[Stored data entries]
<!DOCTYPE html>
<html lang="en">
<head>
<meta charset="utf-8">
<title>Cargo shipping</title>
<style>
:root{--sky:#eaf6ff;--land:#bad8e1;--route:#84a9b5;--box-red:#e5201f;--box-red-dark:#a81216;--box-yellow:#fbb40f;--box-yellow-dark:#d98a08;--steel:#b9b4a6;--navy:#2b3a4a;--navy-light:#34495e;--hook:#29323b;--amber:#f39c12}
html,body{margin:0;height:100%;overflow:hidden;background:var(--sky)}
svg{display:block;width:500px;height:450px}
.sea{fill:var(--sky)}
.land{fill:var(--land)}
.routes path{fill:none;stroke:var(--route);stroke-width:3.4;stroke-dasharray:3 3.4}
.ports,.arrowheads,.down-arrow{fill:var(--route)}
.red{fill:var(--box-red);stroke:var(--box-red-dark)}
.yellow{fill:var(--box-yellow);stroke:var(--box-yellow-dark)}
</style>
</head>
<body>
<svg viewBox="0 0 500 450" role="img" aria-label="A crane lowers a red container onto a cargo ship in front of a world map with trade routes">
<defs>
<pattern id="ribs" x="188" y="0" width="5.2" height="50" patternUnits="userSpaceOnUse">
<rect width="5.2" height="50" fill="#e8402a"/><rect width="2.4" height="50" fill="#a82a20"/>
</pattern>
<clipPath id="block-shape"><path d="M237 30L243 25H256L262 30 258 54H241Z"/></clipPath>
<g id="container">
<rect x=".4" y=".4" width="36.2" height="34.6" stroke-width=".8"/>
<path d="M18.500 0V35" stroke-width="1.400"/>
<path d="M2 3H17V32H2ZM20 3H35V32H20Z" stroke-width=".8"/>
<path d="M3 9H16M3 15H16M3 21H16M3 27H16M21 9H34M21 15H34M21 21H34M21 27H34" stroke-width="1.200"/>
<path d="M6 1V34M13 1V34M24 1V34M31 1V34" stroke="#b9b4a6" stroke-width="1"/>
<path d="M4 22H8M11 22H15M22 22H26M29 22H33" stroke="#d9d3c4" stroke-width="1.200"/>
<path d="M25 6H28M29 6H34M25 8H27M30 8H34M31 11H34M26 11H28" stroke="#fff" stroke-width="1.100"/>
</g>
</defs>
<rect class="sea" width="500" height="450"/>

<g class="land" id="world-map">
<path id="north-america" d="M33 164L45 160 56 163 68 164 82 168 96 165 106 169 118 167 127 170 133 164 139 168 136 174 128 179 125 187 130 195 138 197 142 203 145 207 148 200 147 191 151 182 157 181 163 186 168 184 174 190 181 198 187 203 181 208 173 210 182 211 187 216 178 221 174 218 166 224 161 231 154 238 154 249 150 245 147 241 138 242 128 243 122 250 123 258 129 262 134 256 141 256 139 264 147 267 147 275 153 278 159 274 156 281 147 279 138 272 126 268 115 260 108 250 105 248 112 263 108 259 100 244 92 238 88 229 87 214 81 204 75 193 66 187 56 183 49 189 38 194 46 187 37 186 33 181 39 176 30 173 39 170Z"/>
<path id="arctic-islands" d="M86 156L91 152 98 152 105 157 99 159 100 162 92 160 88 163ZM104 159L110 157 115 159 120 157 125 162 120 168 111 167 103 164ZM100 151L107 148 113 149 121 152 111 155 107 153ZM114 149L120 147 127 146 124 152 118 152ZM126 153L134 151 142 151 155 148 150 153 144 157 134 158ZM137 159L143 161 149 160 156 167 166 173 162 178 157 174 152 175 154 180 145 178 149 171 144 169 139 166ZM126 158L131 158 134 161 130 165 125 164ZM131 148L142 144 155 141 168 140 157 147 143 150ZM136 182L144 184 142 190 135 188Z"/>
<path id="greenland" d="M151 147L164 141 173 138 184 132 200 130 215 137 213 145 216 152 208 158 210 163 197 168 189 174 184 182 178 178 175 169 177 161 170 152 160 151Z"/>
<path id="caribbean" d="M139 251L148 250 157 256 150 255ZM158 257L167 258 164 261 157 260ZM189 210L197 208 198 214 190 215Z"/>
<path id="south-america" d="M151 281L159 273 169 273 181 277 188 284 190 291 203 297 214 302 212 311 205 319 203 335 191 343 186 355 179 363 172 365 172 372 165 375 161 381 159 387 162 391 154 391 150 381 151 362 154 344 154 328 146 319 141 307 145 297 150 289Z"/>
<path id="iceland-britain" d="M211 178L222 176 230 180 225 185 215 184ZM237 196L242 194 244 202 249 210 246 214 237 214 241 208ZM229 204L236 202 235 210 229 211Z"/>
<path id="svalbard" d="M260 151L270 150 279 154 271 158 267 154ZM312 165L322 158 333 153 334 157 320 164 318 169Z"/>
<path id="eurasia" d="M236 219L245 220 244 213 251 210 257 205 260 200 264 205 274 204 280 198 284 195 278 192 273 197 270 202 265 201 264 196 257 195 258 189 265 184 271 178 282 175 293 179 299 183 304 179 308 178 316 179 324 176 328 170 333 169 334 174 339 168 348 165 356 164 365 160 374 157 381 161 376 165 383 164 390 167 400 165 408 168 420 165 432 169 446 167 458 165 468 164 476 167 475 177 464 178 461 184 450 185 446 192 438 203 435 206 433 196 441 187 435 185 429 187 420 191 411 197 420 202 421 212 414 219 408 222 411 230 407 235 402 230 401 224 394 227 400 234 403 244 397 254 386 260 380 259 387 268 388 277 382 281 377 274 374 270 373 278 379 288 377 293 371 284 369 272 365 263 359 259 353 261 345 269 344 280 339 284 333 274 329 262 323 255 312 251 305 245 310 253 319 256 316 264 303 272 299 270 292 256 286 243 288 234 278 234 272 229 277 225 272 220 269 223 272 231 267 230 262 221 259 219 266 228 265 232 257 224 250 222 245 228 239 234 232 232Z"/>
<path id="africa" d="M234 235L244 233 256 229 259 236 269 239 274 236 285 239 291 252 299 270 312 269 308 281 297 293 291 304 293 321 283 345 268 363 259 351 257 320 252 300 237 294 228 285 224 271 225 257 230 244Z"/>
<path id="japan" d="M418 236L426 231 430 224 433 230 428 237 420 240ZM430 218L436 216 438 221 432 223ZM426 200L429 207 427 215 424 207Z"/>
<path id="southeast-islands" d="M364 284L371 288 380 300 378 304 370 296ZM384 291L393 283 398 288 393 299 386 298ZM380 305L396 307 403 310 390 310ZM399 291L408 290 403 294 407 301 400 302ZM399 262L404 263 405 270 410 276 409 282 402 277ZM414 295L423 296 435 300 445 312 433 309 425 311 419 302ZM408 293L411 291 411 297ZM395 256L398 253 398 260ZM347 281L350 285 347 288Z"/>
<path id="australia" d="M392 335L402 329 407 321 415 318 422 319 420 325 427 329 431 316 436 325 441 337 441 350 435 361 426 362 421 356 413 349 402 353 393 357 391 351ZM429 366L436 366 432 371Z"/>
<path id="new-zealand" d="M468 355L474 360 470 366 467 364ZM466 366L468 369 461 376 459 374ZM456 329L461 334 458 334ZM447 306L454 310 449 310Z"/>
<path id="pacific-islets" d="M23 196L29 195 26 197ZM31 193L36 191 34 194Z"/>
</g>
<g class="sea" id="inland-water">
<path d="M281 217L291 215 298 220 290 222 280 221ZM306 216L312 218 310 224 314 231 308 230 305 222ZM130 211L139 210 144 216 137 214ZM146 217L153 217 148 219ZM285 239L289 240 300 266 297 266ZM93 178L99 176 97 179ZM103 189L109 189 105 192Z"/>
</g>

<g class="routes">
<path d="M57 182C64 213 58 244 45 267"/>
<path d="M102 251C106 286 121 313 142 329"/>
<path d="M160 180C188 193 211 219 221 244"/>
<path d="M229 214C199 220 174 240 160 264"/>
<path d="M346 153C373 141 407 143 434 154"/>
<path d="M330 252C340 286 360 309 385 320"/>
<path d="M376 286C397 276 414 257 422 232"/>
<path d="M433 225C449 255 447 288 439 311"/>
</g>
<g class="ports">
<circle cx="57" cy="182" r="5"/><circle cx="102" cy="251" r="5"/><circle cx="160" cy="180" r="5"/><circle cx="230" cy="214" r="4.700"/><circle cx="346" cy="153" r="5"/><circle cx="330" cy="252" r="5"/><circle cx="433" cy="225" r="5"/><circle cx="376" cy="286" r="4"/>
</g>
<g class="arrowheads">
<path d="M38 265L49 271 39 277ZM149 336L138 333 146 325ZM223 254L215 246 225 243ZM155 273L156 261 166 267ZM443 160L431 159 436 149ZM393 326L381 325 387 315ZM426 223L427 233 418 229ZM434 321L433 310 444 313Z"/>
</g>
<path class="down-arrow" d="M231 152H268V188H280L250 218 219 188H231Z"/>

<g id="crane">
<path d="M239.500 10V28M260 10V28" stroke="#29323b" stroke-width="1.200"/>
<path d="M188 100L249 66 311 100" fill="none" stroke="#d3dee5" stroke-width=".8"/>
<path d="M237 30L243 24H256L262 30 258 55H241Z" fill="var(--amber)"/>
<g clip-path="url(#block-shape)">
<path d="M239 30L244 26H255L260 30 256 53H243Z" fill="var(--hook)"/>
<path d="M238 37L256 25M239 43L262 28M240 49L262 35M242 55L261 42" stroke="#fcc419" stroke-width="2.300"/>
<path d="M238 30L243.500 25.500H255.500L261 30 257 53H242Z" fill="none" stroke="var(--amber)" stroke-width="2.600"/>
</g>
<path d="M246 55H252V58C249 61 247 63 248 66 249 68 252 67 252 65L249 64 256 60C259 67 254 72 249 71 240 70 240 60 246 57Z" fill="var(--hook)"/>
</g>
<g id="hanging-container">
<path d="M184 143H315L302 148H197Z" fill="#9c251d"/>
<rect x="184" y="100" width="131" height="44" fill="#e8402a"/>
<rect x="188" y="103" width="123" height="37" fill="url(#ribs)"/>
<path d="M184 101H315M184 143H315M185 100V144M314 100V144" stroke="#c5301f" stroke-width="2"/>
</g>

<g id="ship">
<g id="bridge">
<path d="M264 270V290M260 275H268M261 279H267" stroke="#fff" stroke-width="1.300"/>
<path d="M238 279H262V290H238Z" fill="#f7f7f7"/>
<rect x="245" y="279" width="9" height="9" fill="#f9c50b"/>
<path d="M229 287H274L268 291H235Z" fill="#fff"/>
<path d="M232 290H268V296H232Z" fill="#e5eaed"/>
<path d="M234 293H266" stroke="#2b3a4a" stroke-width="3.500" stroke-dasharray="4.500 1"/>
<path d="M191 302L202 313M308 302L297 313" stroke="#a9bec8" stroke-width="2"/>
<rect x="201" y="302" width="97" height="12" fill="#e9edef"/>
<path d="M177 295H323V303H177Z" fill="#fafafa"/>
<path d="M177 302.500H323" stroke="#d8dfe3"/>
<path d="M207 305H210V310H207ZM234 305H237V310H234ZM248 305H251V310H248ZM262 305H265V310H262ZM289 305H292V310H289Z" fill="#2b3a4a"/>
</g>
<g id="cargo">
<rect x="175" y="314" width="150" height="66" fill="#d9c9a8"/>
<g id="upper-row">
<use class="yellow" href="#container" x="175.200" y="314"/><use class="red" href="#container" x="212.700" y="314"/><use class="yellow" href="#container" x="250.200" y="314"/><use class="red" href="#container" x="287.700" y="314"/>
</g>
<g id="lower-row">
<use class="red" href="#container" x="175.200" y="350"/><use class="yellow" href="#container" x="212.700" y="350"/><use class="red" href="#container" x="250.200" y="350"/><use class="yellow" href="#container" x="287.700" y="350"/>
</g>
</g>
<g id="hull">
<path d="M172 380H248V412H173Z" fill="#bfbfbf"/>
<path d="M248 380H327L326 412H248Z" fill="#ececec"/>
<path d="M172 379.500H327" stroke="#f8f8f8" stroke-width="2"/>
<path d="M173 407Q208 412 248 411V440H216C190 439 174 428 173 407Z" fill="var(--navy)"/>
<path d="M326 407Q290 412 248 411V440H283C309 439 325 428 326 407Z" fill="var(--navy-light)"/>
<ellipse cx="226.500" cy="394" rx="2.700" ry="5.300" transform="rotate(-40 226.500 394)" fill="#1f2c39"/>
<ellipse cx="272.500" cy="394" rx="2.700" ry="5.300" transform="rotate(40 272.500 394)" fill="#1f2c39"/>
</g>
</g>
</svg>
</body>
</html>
...
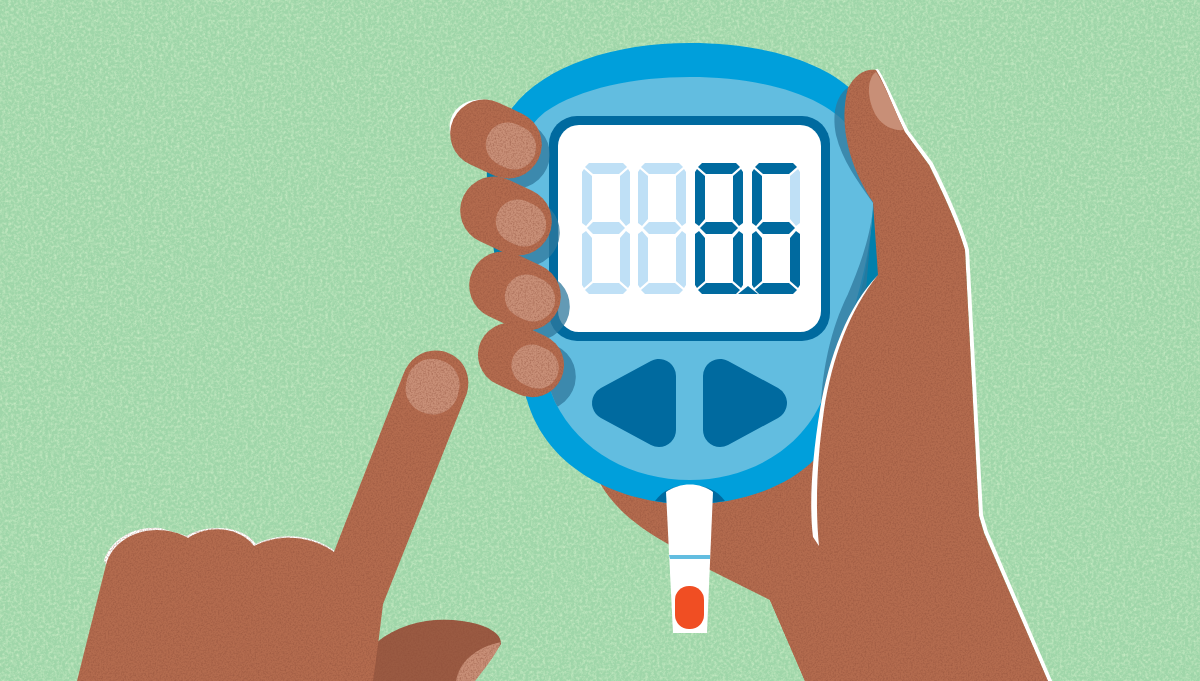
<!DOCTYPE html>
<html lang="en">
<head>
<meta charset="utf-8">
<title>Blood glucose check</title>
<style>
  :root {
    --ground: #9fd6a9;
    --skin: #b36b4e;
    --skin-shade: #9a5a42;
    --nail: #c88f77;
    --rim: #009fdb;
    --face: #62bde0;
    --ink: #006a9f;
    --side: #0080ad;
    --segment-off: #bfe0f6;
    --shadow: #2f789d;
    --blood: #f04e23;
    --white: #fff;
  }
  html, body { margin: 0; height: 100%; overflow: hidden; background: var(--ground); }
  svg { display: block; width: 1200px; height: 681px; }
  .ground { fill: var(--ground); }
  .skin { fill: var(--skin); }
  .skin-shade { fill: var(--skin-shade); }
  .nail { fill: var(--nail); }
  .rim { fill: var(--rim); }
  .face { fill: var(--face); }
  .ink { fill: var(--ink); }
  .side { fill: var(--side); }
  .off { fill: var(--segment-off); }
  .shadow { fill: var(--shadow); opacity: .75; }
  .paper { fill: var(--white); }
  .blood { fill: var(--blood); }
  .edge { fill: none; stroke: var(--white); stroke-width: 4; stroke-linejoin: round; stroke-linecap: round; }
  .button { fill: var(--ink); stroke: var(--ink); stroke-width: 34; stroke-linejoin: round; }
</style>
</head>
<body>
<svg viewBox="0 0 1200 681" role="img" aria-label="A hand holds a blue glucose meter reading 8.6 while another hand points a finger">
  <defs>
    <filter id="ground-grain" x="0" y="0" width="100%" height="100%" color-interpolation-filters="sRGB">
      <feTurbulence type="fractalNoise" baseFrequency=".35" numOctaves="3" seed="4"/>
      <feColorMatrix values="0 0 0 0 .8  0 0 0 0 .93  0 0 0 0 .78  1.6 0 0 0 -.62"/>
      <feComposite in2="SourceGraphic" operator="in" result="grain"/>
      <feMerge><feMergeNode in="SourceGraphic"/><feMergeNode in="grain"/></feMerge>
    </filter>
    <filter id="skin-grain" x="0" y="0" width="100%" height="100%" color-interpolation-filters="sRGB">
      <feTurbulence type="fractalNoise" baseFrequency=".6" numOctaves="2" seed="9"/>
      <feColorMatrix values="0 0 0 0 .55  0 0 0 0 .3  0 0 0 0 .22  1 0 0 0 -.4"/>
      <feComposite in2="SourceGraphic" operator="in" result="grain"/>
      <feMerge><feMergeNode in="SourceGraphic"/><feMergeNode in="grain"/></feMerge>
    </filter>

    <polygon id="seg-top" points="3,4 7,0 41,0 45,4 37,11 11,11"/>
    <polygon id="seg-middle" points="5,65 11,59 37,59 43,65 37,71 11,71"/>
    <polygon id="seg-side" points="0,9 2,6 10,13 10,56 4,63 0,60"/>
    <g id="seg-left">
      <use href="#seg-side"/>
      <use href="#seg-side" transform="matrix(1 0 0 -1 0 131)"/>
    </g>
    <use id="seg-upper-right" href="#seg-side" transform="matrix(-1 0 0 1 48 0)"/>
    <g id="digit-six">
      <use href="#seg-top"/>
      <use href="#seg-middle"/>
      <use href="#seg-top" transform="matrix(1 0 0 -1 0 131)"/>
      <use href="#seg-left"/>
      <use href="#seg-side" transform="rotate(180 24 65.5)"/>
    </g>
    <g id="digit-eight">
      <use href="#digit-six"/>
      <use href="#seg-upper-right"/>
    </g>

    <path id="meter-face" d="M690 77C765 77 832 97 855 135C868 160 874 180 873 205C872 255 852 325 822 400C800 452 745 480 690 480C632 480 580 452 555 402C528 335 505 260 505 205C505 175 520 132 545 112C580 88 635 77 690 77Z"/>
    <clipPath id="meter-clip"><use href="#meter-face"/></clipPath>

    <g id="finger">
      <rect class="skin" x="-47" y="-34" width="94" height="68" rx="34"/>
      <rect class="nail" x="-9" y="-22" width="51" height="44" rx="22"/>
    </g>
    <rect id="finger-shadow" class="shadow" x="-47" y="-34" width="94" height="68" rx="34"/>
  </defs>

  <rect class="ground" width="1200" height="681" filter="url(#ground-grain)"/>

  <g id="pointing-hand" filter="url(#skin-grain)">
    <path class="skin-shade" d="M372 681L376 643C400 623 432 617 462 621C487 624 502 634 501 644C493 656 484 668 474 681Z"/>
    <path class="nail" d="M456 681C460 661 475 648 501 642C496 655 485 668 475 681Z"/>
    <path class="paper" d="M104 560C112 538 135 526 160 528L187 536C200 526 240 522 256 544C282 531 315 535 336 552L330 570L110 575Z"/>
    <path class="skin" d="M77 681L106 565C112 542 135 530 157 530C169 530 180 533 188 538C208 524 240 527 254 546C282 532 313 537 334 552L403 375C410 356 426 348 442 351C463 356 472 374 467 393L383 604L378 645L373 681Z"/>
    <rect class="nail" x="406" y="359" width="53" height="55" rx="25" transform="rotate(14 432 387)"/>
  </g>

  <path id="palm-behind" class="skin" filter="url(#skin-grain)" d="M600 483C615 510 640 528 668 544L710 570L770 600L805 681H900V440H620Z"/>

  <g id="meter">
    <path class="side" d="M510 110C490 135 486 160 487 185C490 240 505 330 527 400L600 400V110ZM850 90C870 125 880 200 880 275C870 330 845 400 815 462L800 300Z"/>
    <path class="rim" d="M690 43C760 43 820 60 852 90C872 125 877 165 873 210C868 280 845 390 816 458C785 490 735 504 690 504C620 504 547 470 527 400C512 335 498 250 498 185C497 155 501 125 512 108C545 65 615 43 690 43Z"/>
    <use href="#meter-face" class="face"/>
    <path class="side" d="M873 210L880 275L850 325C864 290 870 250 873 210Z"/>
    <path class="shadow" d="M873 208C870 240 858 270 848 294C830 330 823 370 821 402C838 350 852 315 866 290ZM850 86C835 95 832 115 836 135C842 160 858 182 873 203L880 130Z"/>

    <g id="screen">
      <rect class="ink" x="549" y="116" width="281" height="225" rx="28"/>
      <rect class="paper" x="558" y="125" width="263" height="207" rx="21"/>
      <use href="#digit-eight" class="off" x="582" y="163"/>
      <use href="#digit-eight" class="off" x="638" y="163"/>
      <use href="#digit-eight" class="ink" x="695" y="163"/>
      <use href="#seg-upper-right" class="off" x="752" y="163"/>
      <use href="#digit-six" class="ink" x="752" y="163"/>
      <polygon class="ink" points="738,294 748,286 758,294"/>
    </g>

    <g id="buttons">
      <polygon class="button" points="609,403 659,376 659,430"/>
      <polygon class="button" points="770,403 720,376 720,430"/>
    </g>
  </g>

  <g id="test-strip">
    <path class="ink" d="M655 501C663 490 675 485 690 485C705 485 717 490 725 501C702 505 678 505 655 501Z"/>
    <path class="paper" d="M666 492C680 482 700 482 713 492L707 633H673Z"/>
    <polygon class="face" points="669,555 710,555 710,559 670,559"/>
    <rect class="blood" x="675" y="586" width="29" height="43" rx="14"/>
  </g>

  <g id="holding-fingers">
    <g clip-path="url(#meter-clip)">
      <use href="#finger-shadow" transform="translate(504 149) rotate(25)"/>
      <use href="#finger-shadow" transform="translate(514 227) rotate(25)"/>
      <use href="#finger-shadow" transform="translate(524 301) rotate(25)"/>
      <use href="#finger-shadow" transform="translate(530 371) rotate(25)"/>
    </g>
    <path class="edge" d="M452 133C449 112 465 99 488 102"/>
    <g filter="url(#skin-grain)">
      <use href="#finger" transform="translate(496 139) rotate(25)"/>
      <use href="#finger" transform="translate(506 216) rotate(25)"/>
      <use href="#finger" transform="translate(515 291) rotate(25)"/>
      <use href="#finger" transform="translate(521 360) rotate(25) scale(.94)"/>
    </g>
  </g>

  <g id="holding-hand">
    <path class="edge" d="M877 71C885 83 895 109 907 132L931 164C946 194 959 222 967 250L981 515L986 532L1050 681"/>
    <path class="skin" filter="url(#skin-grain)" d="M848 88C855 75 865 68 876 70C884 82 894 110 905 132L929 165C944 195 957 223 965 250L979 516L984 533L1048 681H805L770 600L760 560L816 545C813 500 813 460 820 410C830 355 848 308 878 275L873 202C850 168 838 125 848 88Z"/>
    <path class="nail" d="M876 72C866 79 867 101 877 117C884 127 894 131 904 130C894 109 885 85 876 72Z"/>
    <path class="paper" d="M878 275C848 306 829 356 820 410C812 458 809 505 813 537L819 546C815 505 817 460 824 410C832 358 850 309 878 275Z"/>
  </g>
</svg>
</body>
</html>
---
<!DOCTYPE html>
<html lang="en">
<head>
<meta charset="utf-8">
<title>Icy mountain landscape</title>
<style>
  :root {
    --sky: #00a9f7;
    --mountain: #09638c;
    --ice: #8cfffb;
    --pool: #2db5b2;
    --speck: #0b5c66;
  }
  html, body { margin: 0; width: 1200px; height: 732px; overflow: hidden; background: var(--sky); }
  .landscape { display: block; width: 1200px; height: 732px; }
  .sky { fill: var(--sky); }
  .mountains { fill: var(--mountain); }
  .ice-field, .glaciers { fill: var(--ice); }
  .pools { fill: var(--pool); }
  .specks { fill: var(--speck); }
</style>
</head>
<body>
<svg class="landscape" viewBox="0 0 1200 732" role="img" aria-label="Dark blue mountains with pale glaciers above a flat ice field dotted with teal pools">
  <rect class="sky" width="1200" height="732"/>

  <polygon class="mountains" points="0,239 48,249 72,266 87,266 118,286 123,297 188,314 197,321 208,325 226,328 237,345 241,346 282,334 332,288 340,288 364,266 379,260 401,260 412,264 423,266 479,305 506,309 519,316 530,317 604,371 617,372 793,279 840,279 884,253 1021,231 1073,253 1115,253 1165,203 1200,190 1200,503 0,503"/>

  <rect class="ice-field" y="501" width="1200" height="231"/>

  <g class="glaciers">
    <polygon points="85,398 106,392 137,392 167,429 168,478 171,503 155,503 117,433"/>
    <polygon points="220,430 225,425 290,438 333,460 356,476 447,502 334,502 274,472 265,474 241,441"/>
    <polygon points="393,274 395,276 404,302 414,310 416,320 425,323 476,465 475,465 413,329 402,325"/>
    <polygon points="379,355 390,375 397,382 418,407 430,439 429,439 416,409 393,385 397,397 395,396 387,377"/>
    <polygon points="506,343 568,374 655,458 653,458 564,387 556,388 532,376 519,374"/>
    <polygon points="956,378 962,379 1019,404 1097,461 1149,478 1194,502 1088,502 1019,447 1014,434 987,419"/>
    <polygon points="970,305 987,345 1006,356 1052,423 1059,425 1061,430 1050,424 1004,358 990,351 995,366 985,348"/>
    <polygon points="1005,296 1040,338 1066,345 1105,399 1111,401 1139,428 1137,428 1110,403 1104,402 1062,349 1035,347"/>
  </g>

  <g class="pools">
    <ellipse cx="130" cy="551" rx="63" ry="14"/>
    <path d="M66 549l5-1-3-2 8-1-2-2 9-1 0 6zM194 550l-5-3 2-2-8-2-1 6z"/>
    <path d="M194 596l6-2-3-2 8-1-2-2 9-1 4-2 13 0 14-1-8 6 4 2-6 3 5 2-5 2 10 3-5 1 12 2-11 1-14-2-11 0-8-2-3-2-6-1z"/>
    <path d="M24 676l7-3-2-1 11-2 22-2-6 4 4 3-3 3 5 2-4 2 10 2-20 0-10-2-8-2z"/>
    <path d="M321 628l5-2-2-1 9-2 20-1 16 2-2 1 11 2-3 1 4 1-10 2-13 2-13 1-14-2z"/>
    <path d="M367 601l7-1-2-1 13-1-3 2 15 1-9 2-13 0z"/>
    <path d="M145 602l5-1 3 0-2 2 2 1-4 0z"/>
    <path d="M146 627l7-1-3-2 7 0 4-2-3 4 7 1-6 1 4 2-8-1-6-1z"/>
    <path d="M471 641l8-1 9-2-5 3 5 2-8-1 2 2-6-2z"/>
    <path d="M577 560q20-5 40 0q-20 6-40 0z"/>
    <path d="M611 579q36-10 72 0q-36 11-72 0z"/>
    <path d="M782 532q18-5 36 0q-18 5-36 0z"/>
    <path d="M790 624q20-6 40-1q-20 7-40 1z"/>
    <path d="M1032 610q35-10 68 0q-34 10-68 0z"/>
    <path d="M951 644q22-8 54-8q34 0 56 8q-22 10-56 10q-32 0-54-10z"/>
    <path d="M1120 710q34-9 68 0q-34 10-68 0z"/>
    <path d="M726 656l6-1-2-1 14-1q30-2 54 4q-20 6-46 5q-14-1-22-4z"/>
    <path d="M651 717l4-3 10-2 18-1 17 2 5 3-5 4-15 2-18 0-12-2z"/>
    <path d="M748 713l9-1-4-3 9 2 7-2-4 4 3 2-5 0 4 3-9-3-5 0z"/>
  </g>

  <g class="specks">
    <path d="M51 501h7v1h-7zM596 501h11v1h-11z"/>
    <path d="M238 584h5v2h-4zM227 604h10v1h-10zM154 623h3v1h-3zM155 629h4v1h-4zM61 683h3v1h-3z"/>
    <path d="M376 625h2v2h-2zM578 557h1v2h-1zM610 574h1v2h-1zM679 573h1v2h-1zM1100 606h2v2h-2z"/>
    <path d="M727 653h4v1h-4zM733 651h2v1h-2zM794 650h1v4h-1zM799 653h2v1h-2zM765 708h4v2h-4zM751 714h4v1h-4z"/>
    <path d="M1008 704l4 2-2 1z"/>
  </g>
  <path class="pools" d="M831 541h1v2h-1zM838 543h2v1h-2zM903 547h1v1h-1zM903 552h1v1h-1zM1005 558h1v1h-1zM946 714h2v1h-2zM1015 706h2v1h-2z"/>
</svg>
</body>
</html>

Task details: Of the lines above, extract only those from the line with "225,425 290,438 333,460" to the line with "395,276 404,302 414,310", both included, exactly as written.

Exercise answer:
    <polygon points="220,430 225,425 290,438 333,460 356,476 447,502 334,502 274,472 265,474 241,441"/>
    <polygon points="393,274 395,276 404,302 414,310 416,320 425,323 476,465 475,465 413,329 402,325"/>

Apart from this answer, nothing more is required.